Speak, Lord, Your Servant Is Listening

‘You are my friends if you do what I command.’ —John 15:14

Domenico Ghirlandaio, “Calling of the First Apostles,” 1481
Domenico Ghirlandaio, “Calling of the First Apostles,” 1481 (photo: Public Domain)

Every year, people write during Christmas about the song, “Mary Did You Know?” But the real question is for the rest of us. Do we know that Christ is present fully in the Eucharist? Do we know that every time we go to Mass, we are in the presence of all of heaven, most especially the Holy Trinity? Do we live as though we come into intimate contact with our Lord and Savior every time we receive Communion?

Lent is upon us. We have entered into an interior journey, to bring ourselves away from the world and closer to the God who made all we have or will ever enjoy, and the question between now and then is: How is my life different because I know Christ? How is my life affected by God’s desire for my friendship? How much do I want to be a disciple, a follower, a friend of Jesus?

Jesus tells us in Scripture, “You are my friends if you do what I command” (John 15:14). He says this right after saying, “Greater love has no one than this, that he lay down his life for his friends.” We know Christ is speaking of himself and the suffering and death he will undertake for the redemption of the world. However, it is also a call to each of us, if we would be his friend, to “lay down our lives” for Christ.

So we look for little ways to deny ourselves. It’s part of the process, to help us ask and listen to the invitation to lay down our lives and surrender our bodies (and our time and our liberty to act as we want) in favor of acting as God wills. What does God will? Our good, but what is it that would bring about our good? How do we know that whatever we’re doing — whether it’s shoveling snow, making dinner, reading, working or playing — we’re doing what God wills?

We must examine the fruits of our lives. Are we bringing about healing and hope? Are we advocates for the good, true and beautiful? Are we laborers for the poor, the needy, the innocent, the sick, the rejected, the hated and the persecuted? Are we living out lives that pour out mercy, corporeal and spiritual, on others?

The question of being a disciple is not a matter of checking off a list each day, like a promise to work out or live on a budget, but a willed decision with every encounter, that involves sublimating oneself. To be a follower and friend of Christ is to perpetually participate in the work of redeeming the world through one’s service, prayers and relationships. Laying down one’s life is an ongoing act of the heart, like the vocation of marriage, like the sacrificial nature of parenting, like the total gift of self that is Holy Orders, like the ongoing struggle of every single person of faith to live each day in hope.

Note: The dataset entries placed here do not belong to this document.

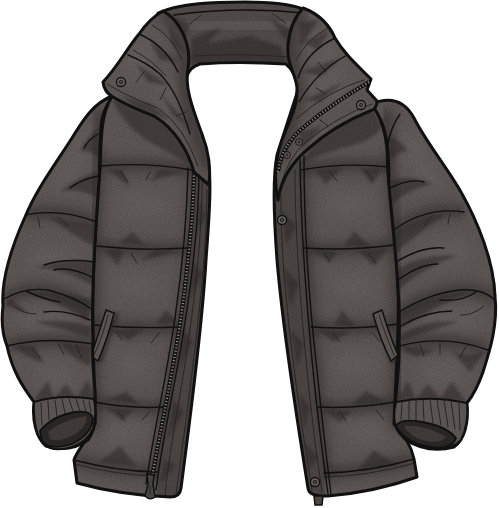
<!DOCTYPE html>
<html lang="en">
<head>
<meta charset="utf-8">
<title>Puffer jacket</title>
<style>
:root{--paper:#fff;--cloth:#5d5755;--cloth-light:#6d6765;--cloth-dark:#4b4644;--lining:#514b49;--shade:#2a2726;--ink:#121111;--metal:#8a8583}
html,body{margin:0;background:var(--paper);overflow:hidden}
svg{display:block}
.cloth{fill:var(--cloth)}
.dark{fill:var(--cloth-dark)}
.lining{fill:var(--lining)}
.edge{fill:none;stroke:var(--ink);stroke-width:3;stroke-linejoin:round}
.seam{fill:none;stroke:var(--ink);stroke-width:1.4;stroke-linecap:round;stroke-linejoin:round}
.fine{fill:none;stroke:var(--shade);stroke-width:1;stroke-linecap:round}
.soft{fill:none;stroke:var(--shade);stroke-width:13;opacity:.5;filter:url(#blur)}
.glow{fill:none;stroke:var(--cloth-light);stroke-width:22;opacity:.55;filter:url(#blur-wide)}
.fold{fill:var(--shade);opacity:.5;filter:url(#blur-small)}
.teeth{fill:none;stroke:var(--ink);stroke-width:4}
.teeth-light{fill:none;stroke:var(--metal);stroke-width:2.4;stroke-dasharray:1.2 2}
.snap{fill:var(--cloth-light);stroke:var(--ink);stroke-width:1.3}
</style>
</head>
<body>
<svg width="499" height="508" viewBox="0 0 499 508" role="img" aria-label="Open grey puffer jacket with a high collar">
<defs>
<filter id="blur" x="-20%" y="-20%" width="140%" height="140%"><feGaussianBlur stdDeviation="5"/></filter>
<filter id="blur-wide" x="-30%" y="-30%" width="160%" height="160%"><feGaussianBlur stdDeviation="9"/></filter>
<filter id="blur-small" x="-20%" y="-20%" width="140%" height="140%"><feGaussianBlur stdDeviation="1.8"/></filter>
<filter id="grain" x="0" y="0" width="100%" height="100%">
<feTurbulence type="fractalNoise" baseFrequency=".8" numOctaves="2" seed="4"/>
<feColorMatrix values="0 0 0 0 0  0 0 0 0 0  0 0 0 0 0  .9 0 0 0 -.33"/>
<feComposite in2="SourceGraphic" operator="in"/>
</filter>

<path id="left-body" d="M112 96C101 112 101 140 100 168C96 220 92 270 93 330L95 424C88 440 77 450 74 460L77 483Q120 495 170 497Q180 497 181 488C190 420 202 330 206 260C209 220 212 180 208 160L190 100Z"/>
<path id="right-body" d="M371 104C386 120 388 150 389 180C394 230 400 280 398 330L394 424Q410 440 414 459L417 477Q375 492 328 496Q309 497 308 488C297 420 283 330 277 260C274 220 272 180 277 155L298 90Z"/>
<path id="left-sleeve" d="M112 96C92 104 82 122 72 138C54 166 36 190 25 217C12 246 1 280 3 306C1 322 3 336 7 346C12 370 22 386 34 402C32 420 36 438 46 446Q70 453 88 440Q97 428 95 408C97 390 91 370 93 340C91 300 95 240 99 180C101 150 97 122 112 96Z"/>
<path id="right-sleeve" d="M371 104Q400 92 414 118C426 142 446 166 461 192C478 222 494 262 495 296C498 325 490 350 483 372Q476 392 467 403C469 424 464 440 454 447Q428 454 406 440Q394 428 395 408C396 390 400 365 399 340C401 300 394 240 389 186C389 150 388 124 371 104Z"/>
<path id="collar-back" d="M158 13C180 3 215 2 245 2Q285 2 303 9C322 16 330 26 335 39L298 90Q296 72 286 64Q238 61 200 64Q190 67 187 76L150 50Z"/>
<path id="collar-left" d="M103 82C118 66 126 50 139 34Q150 18 163 11C180 20 192 45 188 68C184 88 194 112 202 134Q212 160 209 185L194 172C188 150 174 128 154 116Q130 107 113 97Q104 92 103 82Z"/>
<path id="collar-right" d="M303 8Q325 16 335 38C345 55 358 66 371 79L367 90L377 101Q377 109 370 111C345 121 325 134 309 148C292 162 281 180 278 200Q273 178 278 153C284 128 298 112 297 88C296 74 286 64 288 45Q290 22 303 8Z"/>

<clipPath id="in-left-body"><use href="#left-body"/></clipPath>
<clipPath id="in-right-body"><use href="#right-body"/></clipPath>
<clipPath id="in-left-sleeve"><use href="#left-sleeve"/></clipPath>
<clipPath id="in-right-sleeve"><use href="#right-sleeve"/></clipPath>
<clipPath id="in-collar-back"><use href="#collar-back"/></clipPath>
<clipPath id="in-collar-left"><use href="#collar-left"/></clipPath>
<clipPath id="in-collar-right"><use href="#collar-right"/></clipPath>

<path id="left-quilting" d="M101 166Q145 162 192 170M97 246Q140 251 187 248M94 325Q135 329 177 327M94 402Q130 409 166 407M74 460Q115 471 157 472"/>
<path id="right-quilting" d="M301 170Q345 162 389 167M304 248Q350 251 394 245M311 327Q355 330 398 324M318 407Q355 409 395 402M324 473Q370 472 414 459"/>
<path id="left-sleeve-quilting" d="M25 215Q60 208 97 222M4 299Q24 287 48 290Q75 297 93 310M7 346Q45 336 93 344"/>
<path id="right-sleeve-quilting" d="M391 232Q425 206 464 212M399 312Q430 293 460 290Q482 288 495 300M399 346Q445 334 488 350"/>
<path id="left-zip" d="M194 166C194 205 190 245 184 295C176 360 160 430 151 484"/>
<path id="right-zip" d="M369 82C345 96 322 112 305 126C290 138 281 152 278 172"/>
<g id="snap"><circle class="snap" r="4.5"/><circle r="1.8" fill="#4b4644" stroke="#121111" stroke-width=".7"/></g>
</defs>

<g id="jacket-back-collar">
<use href="#collar-back" class="lining"/>
<g clip-path="url(#in-collar-back)">
<path class="glow" d="M180 28Q240 18 300 28"/>
<path class="fold" d="M192 38L222 27L208 43L250 36L280 46L288 64H190ZM270 18L292 30L285 40ZM170 15L190 24L184 40Z"/>
<path class="seam" d="M174 15Q238 6 304 13"/>
<path class="fine" d="M195 56Q240 53 287 57M201 15L190 24M273 14L286 23"/>
</g>
<use href="#collar-back" class="edge"/>
</g>

<g id="left-front">
<use href="#left-body" class="cloth"/>
<g clip-path="url(#in-left-body)">
<path class="glow" d="M118 205H168M115 286H160M116 365H150M104 432H145"/>
<use href="#left-quilting" class="soft"/>
<path class="soft" d="M98 150C94 230 91 300 94 430M196 165C194 260 180 350 156 480"/>
<path class="fold" d="M118 100Q152 112 172 128Q188 144 192 166Q168 152 150 142Q126 128 112 100ZM108 170L130 187L122 169ZM160 170L150 181L181 172ZM105 250L118 266L124 250ZM155 250L140 261L179 251ZM112 330L128 341L144 329ZM108 408L122 421L134 410ZM156 323L166 310L178 323ZM120 243L132 232L145 245ZM106 400L126 392L140 404ZM100 462L120 446L136 466Z"/>
<path class="dark" d="M198 165C198 220 190 290 179 360C171 410 161 460 156 500H190L215 260V160Z"/>
<path class="fold" d="M199 200L206 215L197 235ZM193 262L203 274L190 298ZM183 330L193 342L178 370ZM173 400L184 412L168 438ZM164 460L176 465L160 484Z"/>
<use href="#left-quilting" class="seam"/>
<path class="fine" d="M75 464Q115 475 156 476M202 170C203 230 195 300 184 370C176 420 168 460 165 496M207 190C207 270 190 390 176 494M120 171L128 182M150 172L146 180M131 253L137 263M160 332L151 343M116 332L122 340M118 412L125 421M150 411L142 420"/>
</g>
<use href="#left-body" class="edge"/>
<path class="seam" d="M188 168C187 220 182 270 175 318C166 380 153 435 146 484"/>
<path class="seam" d="M199 168C199 220 192 280 183 335C174 390 162 440 156 490"/>
<use href="#left-zip" class="teeth"/>
<use href="#left-zip" class="teeth-light"/>
<path fill="#4b4644" stroke="#121111" stroke-width="1.5" d="M147 474L154 475L153 484L155 497Q150 501 145 496L148 484Z"/>
<path class="fine" d="M150 486V494"/>
<g id="left-pocket">
<path class="fold" d="M114 312L120 313L103 362L96 364Z"/>
<path class="cloth" stroke="#121111" stroke-width="1.5" stroke-linejoin="round" d="M106 310L114 313Q108 338 98 361L91 356Q99 333 106 310Z"/>
<path class="fine" d="M108 315Q103 336 94 355"/>
</g>
</g>

<g id="right-front">
<use href="#right-body" class="cloth"/>
<g clip-path="url(#in-right-body)">
<path class="glow" d="M326 205H374M332 286H376M336 365H376M345 432H390"/>
<use href="#right-quilting" class="soft"/>
<path class="soft" d="M391 150C396 230 402 300 396 430M300 165C304 260 312 350 326 480"/>
<path class="fold" d="M372 108Q338 122 312 146L297 166Q330 150 350 146Q378 138 382 126ZM315 170L326 184L342 168ZM360 168L372 184L382 169ZM312 250L330 262L338 251ZM358 250L374 266L388 249ZM318 330L334 342L350 331ZM325 410L340 422L352 411ZM345 245L354 231L370 247ZM335 324L342 310L356 327ZM352 405L366 391L388 403ZM358 470L374 450L396 465Z"/>
<path class="dark" d="M270 180L298 160C298 230 305 320 312 390Q318 440 326 500H302L268 260Z"/>
<path class="fold" d="M282 210L296 226L286 246ZM284 268L299 284L290 306ZM291 330L304 344L297 366ZM299 394L310 408L304 430ZM305 444L318 456L310 470Z"/>
<use href="#right-quilting" class="seam"/>
<path class="fine" d="M324 477Q370 476 415 463M281 195C280 270 294 380 312 490M295 170C295 250 304 340 309 390Q314 440 322 492M330 172L337 181M366 171L373 180M324 253L330 262M368 253L376 263M333 333L340 342M372 332L380 342M340 412L346 421M376 410L384 420"/>
</g>
<use href="#right-body" class="edge"/>
<path class="seam" d="M300 159C301 230 307 310 313 370Q319 430 328 494"/>
<path class="seam" d="M304 156C304 230 310 310 317 370Q323 430 331 494"/>
<path fill="#4b4644" stroke="#121111" stroke-width="1.5" d="M314 496H323L322 505H315Z"/>
<g id="right-pocket">
<path class="fold" d="M373 314L379 311L398 362L390 364Z"/>
<path class="cloth" stroke="#121111" stroke-width="1.5" stroke-linejoin="round" d="M373 314L382 310Q389 334 398 355L391 361Q380 339 373 314Z"/>
<path class="fine" d="M379 315Q386 337 394 355"/>
</g>
</g>

<g id="left-arm">
<use href="#left-sleeve" class="cloth"/>
<g clip-path="url(#in-left-sleeve)">
<path class="glow" d="M88 130L58 190M30 255L75 262M20 320H70M35 372L75 378"/>
<use href="#left-sleeve-quilting" class="soft"/>
<path class="soft" d="M101 110C99 200 92 290 94 420"/>
<path class="fold" d="M98 128Q84 140 80 152Q90 149 101 160ZM97 172Q77 177 60 192Q82 187 97 198ZM96 225Q70 222 48 216Q70 234 94 246ZM95 262Q62 258 36 268Q64 268 93 286ZM92 300Q60 290 22 292Q58 300 88 322ZM5 305L30 315L10 298ZM92 326Q60 318 34 322Q62 328 90 338ZM14 346Q30 360 44 363L34 346ZM60 343Q72 360 90 366L92 346ZM34 400L48 381L54 399L66 384L76 398L88 380L96 402Z"/>
<use href="#left-sleeve-quilting" class="seam"/>
<path class="seam" d="M98 134Q88 140 84 148M98 176Q80 180 70 188M94 262Q66 258 44 265M94 278Q70 266 54 270M90 320Q66 309 44 312M26 291Q45 300 60 302"/>
<path class="fine" d="M58 217L68 226M38 217L40 228M32 348L40 358M58 344L64 354M76 345L82 358M14 306Q24 314 36 314"/>
</g>
<use href="#left-sleeve" class="edge"/>
<path class="seam" d="M110 99C93 122 103 150 100 180"/>
<g id="left-cuff">
<path class="cloth" stroke="#121111" stroke-width="2" stroke-linejoin="round" d="M34 402Q60 394 94 399Q97 414 93 428Q88 441 72 447Q52 453 43 443Q33 432 34 402Z"/>
<path class="fine" d="M41 403L42 425M48 401L49 420M55 400L57 416M62 399L65 413M69 399L73 411M76 399L80 411M83 400L86 411M89 401L91 412"/>
<path fill="#2a2726" stroke="#121111" stroke-width="1.8" d="M40 431Q52 416 75 412Q92 410 93 419Q91 435 72 444Q50 451 42 441Z"/>
<path fill="#413c3a" d="M48 432Q62 420 86 416Q88 426 74 435Q58 443 50 439Z"/>
</g>
</g>

<g id="right-arm">
<use href="#right-sleeve" class="cloth"/>
<g clip-path="url(#in-right-sleeve)">
<path class="glow" d="M405 130L434 190M422 255L470 250M428 320H480M420 376L465 370"/>
<use href="#right-sleeve-quilting" class="soft"/>
<path class="soft" d="M386 110C390 200 402 290 397 420"/>
<path class="fold" d="M389 136Q402 140 408 152Q398 150 390 162ZM391 180Q412 174 432 184Q410 188 392 204ZM392 235Q416 216 446 214Q420 232 396 252ZM396 270Q426 252 456 256Q426 266 398 290ZM399 312Q434 292 474 292Q436 304 400 330ZM400 334Q430 318 458 322Q430 330 400 342ZM402 346Q412 364 434 350ZM448 346Q460 360 484 352L470 372ZM396 400L408 381L416 399L428 384L440 398L452 382L466 402Z"/>
<use href="#right-sleeve-quilting" class="seam"/>
<path class="seam" d="M390 188Q410 178 424 182M396 262Q422 246 444 248M398 280Q420 264 438 264M401 326Q426 311 452 311M440 300Q462 302 476 292"/>
<path class="fine" d="M432 216L424 226M450 213L448 224M420 345L424 356M440 342L440 354M466 346L460 358M484 306Q472 316 460 315"/>
</g>
<use href="#right-sleeve" class="edge"/>
<path class="seam" d="M400 114C386 134 384 158 389 188"/>
<g id="right-cuff">
<path class="cloth" stroke="#121111" stroke-width="2" stroke-linejoin="round" d="M396 402Q430 395 467 403Q469 424 461 440Q450 452 430 448Q405 444 397 430Q392 418 396 402Z"/>
<path class="fine" d="M402 402L401 420M409 401L409 419M416 400L416 420M423 400L424 421M430 399L433 423M437 400L441 425M444 400L448 427M451 401L455 429M459 402L460 430"/>
<path fill="#2a2726" stroke="#121111" stroke-width="1.8" d="M396 426Q400 418 422 422Q446 426 456 438Q452 450 430 447Q405 443 396 426Z"/>
<path fill="#413c3a" d="M404 426Q424 424 446 437Q440 444 426 441Q410 438 404 426Z"/>
</g>
</g>

<g id="left-collar">
<use href="#collar-left" class="cloth"/>
<g clip-path="url(#in-collar-left)">
<path class="glow" d="M150 35L128 78M160 80L180 110"/>
<path class="soft" d="M163 11C188 30 186 65 184 88Q190 120 210 170"/>
<path class="fold" d="M150 40L178 62L160 60ZM136 64L170 86L148 82ZM160 92L192 130L172 114ZM168 24L184 52L172 44ZM120 96L150 104L170 120L140 110Z"/>
<path class="seam" d="M128 55Q146 62 160 74Q178 92 190 134M139 34Q165 45 178 72"/>
<path class="fine" d="M107 84Q126 96 158 108Q184 126 198 166M133 50Q152 60 166 76M144 72L136 82M160 100L166 88M176 116L186 112M152 25Q172 36 182 60"/>
</g>
<use href="#collar-left" class="edge"/>
<use href="#snap" x="121" y="82"/>
</g>

<g id="right-collar">
<use href="#collar-right" class="cloth"/>
<g clip-path="url(#in-collar-right)">
<path class="glow" d="M318 36L335 70M312 96L345 82"/>
<path class="soft" d="M303 8C284 34 292 66 298 88Q298 112 276 160"/>
<path class="fold" d="M304 42L330 30L318 50ZM302 72L340 58L322 76ZM304 100L344 82L320 102ZM300 22L318 20L300 48ZM300 132L322 126L302 150Z"/>
<path class="seam" d="M335 38Q306 52 298 78M347 55Q316 72 299 102"/>
<path class="fine" d="M328 28Q306 40 296 60M364 80Q330 90 297 118M372 104Q336 117 306 142Q288 158 281 184M318 62L326 72M316 88L326 94M320 120L328 126"/>
</g>
<use href="#collar-right" class="edge"/>
<use href="#right-zip" class="teeth"/>
<use href="#right-zip" class="teeth-light"/>
<use href="#snap" x="361" y="105"/>
</g>

<g id="placket-snaps">
<use href="#snap" transform="translate(299 142) scale(.75)"/>
<use href="#snap" transform="translate(287 155) scale(.75)"/>
<use href="#snap" x="282" y="220"/>
<use href="#snap" x="315" y="482"/>
</g>

<g id="fabric-grain" filter="url(#grain)" opacity=".3">
<use href="#left-body"/><use href="#right-body"/><use href="#left-sleeve"/><use href="#right-sleeve"/><use href="#collar-back"/><use href="#collar-left"/><use href="#collar-right"/>
</g>
</svg>
</body>
</html>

So we are always about to enter into the desert, to wander in our lives, sustained by our Lord by manna and miracles we do not always observe. God is calling us, and never ceases in all the days of our lives, hoping that today, we will say, “Speak Lord, your servant is listening,” and move closer to him, and away from that which makes us sleepy or unable to recognize his voice.